EXERCISE REQUIREMENTS
Find the word "cheek" in the records below. List each line containing it.

____

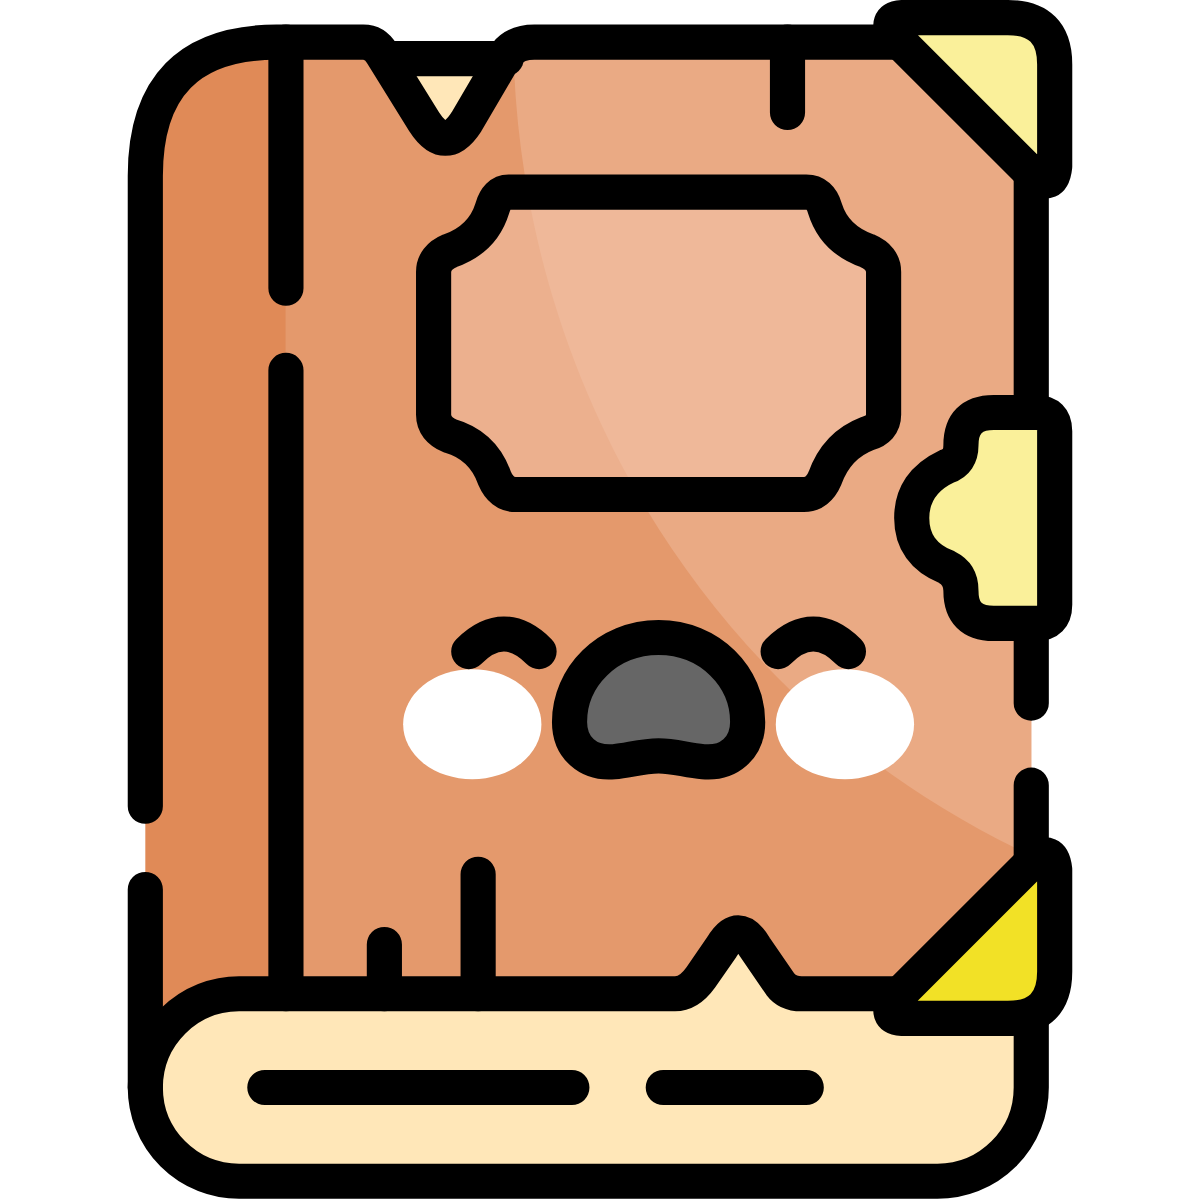
<!DOCTYPE html>
<html lang="en">
<head>
<meta charset="utf-8">
<title>Happy old book icon</title>
<style>
  :root {
    --paper: #ffffff;
    --ink: #000000;
    --cover: #e4996c;
    --cover-light: #eaaa84;
    --spine: #e08a57;
    --label: #ecb08e;
    --label-light: #efb899;
    --pages: #ffe7b8;
    --metal: #faf09a;
    --metal-deep: #f2e126;
    --mouth: #666666;
    --cheek: #ffffff;
  }
  html, body { margin: 0; background: var(--paper); overflow: hidden; }
  .icon { display: block; width: 1200px; height: 1200px; }
  .outline { stroke: var(--ink); stroke-width: 15; stroke-linecap: round; stroke-linejoin: round; }
  .line { fill: none; }
  .cover { fill: var(--cover); }
  .cover-light { fill: var(--cover-light); }
  .spine { fill: var(--spine); }
  .label { fill: var(--label); }
  .label-light { fill: var(--label-light); }
  .pages { fill: var(--pages); }
  .metal { fill: var(--metal); }
  .metal-deep { fill: var(--metal-deep); }
  .mouth { fill: var(--mouth); }
  .cheek { fill: var(--cheek); }
</style>
</head>
<body>
<svg class="icon" viewBox="0 0 512 512" role="img" aria-label="Worn book with metal corners, a clasp and a laughing face">
  <defs>
    <path id="label-shape" d="M217 82H344Q350 82 352 89Q356 102 370 107Q377 110 377 116V177Q377 183 370 185Q357 190 352 204Q349 211 343 211H220Q214 211 211 204Q206 190 192 186Q185 183 185 177V116Q185 110 192 107Q206 102 210 89Q212 82 217 82Z"/>
    <path id="shine-shape" d="M219 18C221 160 300 300 440 365V18Z"/>
    <path id="eye" d="M200 278Q215 263 230 278"/>
    <ellipse id="cheek" cx="201.500" cy="309" rx="29.500" ry="23.500"/>
    <clipPath id="label-clip"><use href="#label-shape"/></clipPath>
  </defs>

  <g id="cover">
    <path class="cover" d="M122 18H155Q160 18 163 23L181 52Q190 66 199 52L216 23Q220 18 228 18H440V434H122Z"/>
    <use class="cover-light" href="#shine-shape"/>
    <path class="spine" d="M122 18H118Q62 20 62 75V464L102 430H122Z"/>
  </g>

  <g id="page-block">
    <path class="pages" d="M165 25H216L199 52Q190 66 181 52Z"/>
    <path class="pages" d="M102 424H288Q294 424 299 417L308 404Q315 392 322 404L333 420Q336 424 342 424H440V464A40 40 0 0 1 400 504H102A40 40 0 0 1 102 424Z"/>
  </g>

  <g id="label">
    <use class="label" href="#label-shape"/>
    <use class="label-light" href="#shine-shape" clip-path="url(#label-clip)"/>
    <use class="outline line" href="#label-shape"/>
  </g>

  <g id="book-outline" class="outline line">
    <path d="M62 344V75Q62 18 118 18H155Q160 18 163 23L181 52Q190 66 199 52L216 23Q220 18 228 18H385"/>
    <path d="M165 25H216"/>
    <path d="M62 379.500V464A40 40 0 0 0 102 504H400A40 40 0 0 0 440 464V434"/>
    <path d="M62 464A40 40 0 0 1 102 424H288Q294 424 299 417L308 404Q315 392 322 404L333 420Q336 424 342 424H388"/>
    <path d="M440 76V178M440 265V300M440 335V368"/>
    <path d="M122 18V123M122 158V424"/>
    <path d="M336 18V48M204 373V424M164 403V424"/>
    <path d="M113 464H244M283 464H344"/>
  </g>

  <g id="metal-fittings" class="outline">
    <path class="metal" d="M385 7.500H430Q450 7.500 450 27.500V71Q449 81 441 75L382 16Q377 8 385 7.500Z"/>
    <path class="metal" d="M442 176H424Q410 176 410 190Q410 197 404 199Q389 206 389 221Q389 236 404 242Q410 245 410 252Q410 266 424 266H442Q450 266 450 258V184Q450 176 442 176Z"/>
    <path class="metal-deep" d="M385 434.500H430Q450 434.500 450 414.500V371Q449 361 441 367L382 426Q377 434 385 434.500Z"/>
  </g>

  <g id="face">
    <use class="cheek" href="#cheek"/>
    <use class="cheek" href="#cheek" x="159"/>
    <use class="outline line" href="#eye"/>
    <use class="outline line" href="#eye" x="132"/>
    <path class="outline mouth" d="M281 272C303 272 319 289 319 308C319 319 311 326 300 325C293 324.500 288 322.500 281 322.500C274 322.500 268 324.500 262 325C251 326 243 319 243 308C243 289 259 272 281 272Z"/>
  </g>
</svg>
</body>
</html>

____

RESPONSE TO THIS EXERCISE
    --cheek: #ffffff;
  .cheek { fill: var(--cheek); }
    <ellipse id="cheek" cx="201.500" cy="309" rx="29.500" ry="23.500"/>
    <use class="cheek" href="#cheek"/>
    <use class="cheek" href="#cheek" x="159"/>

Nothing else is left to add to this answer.